[What you are asked to do] Which of the lines below hold the word "keys"? Pull each of them out.

=== Section Start ===

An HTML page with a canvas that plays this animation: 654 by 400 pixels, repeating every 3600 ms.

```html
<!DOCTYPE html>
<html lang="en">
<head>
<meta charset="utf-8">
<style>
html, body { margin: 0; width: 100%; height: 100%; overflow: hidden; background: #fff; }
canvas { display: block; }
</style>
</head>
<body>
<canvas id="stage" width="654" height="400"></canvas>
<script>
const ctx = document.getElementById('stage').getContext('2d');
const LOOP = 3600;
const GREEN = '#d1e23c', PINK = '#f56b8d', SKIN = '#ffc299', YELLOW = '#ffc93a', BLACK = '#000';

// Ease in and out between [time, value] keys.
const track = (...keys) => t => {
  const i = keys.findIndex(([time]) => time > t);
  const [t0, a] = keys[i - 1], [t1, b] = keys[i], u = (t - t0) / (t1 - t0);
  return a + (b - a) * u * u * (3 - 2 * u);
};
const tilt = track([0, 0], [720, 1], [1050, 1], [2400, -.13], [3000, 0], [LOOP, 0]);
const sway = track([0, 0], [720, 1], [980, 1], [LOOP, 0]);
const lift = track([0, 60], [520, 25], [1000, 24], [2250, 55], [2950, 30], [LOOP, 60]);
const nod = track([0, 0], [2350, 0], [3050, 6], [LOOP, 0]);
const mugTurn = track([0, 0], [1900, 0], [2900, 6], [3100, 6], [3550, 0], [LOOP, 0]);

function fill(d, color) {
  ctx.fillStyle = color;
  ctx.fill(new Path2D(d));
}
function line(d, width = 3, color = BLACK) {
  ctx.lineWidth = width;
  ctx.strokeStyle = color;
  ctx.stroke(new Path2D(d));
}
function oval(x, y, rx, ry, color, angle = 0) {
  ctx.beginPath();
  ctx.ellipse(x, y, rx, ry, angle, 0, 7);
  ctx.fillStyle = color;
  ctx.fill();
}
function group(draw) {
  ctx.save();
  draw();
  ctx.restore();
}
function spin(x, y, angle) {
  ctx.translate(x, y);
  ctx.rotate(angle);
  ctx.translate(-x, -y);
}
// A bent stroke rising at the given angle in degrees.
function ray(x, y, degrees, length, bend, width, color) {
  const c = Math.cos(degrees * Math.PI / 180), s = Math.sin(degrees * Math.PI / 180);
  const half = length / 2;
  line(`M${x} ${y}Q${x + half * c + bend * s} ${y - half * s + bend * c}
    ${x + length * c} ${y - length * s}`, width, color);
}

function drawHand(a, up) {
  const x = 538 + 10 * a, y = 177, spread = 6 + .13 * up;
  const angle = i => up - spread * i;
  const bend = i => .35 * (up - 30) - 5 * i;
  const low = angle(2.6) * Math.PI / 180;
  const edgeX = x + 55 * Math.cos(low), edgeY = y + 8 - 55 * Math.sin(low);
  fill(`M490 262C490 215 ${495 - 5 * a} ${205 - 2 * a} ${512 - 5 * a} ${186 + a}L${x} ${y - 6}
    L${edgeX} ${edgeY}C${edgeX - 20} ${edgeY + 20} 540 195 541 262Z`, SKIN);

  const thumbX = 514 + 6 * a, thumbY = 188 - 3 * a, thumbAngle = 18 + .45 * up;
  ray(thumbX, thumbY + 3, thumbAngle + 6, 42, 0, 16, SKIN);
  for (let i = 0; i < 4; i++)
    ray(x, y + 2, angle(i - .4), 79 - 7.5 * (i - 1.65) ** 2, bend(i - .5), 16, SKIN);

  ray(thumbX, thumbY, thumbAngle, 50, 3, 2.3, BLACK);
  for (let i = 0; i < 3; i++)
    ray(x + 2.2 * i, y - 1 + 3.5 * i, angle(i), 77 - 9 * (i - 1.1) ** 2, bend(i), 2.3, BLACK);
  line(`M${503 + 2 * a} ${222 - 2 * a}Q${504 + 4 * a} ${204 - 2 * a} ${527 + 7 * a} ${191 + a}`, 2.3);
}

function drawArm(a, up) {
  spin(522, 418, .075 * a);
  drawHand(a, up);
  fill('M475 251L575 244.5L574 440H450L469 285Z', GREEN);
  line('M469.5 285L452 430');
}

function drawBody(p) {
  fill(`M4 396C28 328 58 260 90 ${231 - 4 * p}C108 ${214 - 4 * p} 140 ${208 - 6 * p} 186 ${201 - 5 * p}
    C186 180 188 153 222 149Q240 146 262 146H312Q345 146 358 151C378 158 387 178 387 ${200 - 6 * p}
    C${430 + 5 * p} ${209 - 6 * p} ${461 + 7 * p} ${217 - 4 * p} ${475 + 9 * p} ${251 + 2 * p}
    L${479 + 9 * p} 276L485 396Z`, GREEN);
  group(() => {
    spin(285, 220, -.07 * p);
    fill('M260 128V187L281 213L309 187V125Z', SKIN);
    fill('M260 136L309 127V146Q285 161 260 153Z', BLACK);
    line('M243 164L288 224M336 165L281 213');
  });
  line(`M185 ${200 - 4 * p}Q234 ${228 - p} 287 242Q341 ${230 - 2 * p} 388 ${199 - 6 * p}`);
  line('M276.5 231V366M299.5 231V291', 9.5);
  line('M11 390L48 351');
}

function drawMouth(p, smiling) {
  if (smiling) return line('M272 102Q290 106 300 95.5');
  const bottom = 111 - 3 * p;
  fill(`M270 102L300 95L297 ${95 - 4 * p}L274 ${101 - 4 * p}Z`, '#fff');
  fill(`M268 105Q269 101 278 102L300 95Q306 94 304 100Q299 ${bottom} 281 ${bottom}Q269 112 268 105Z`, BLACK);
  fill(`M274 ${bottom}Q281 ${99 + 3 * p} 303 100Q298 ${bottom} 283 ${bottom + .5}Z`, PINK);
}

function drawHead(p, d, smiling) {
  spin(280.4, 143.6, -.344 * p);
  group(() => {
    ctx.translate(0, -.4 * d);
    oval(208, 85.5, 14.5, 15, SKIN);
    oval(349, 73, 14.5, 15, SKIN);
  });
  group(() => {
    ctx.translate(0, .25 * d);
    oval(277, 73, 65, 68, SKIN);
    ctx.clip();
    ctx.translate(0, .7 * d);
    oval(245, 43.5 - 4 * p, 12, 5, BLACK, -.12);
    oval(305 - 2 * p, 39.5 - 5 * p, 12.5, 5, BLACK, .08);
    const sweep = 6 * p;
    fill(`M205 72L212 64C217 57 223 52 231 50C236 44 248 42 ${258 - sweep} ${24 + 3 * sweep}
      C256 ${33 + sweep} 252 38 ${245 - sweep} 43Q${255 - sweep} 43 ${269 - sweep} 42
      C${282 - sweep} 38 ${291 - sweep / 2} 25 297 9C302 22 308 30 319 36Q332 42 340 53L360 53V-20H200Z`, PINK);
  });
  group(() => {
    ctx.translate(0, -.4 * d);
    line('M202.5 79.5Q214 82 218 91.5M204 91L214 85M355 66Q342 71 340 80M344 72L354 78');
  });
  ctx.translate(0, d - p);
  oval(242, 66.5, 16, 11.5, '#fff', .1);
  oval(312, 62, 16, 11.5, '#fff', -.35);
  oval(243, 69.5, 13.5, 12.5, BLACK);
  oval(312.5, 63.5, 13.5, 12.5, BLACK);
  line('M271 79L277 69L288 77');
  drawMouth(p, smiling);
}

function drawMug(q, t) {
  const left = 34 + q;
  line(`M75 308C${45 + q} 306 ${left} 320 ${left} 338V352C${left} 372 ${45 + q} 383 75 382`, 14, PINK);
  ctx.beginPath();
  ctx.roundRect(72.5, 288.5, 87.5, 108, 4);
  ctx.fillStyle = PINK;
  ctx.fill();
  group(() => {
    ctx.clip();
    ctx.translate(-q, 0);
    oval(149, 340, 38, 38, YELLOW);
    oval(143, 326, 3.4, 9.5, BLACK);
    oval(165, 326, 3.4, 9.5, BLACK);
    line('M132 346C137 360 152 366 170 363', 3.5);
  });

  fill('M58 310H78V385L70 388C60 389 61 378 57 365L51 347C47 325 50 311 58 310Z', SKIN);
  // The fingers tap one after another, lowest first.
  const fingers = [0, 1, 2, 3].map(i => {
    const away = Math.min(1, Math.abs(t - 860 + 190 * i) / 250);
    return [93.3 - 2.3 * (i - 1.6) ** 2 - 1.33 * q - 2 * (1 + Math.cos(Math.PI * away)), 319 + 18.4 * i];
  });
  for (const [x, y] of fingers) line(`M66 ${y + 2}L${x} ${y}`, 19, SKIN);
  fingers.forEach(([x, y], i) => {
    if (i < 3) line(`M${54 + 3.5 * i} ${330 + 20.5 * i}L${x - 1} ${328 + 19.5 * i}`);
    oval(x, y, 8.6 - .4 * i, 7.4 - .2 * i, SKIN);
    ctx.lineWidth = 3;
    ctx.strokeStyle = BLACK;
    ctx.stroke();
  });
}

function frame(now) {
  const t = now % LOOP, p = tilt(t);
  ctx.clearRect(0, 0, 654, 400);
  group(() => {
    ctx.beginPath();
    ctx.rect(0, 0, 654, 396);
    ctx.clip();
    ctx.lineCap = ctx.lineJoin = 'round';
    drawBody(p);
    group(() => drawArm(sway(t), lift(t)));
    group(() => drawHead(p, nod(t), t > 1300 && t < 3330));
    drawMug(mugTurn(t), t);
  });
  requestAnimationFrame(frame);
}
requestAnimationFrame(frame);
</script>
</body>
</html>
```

=== Section End ===

[Result for this task]
// Ease in and out between [time, value] keys.
const track = (...keys) => t => {
  const i = keys.findIndex(([time]) => time > t);
  const [t0, a] = keys[i - 1], [t1, b] = keys[i], u = (t - t0) / (t1 - t0);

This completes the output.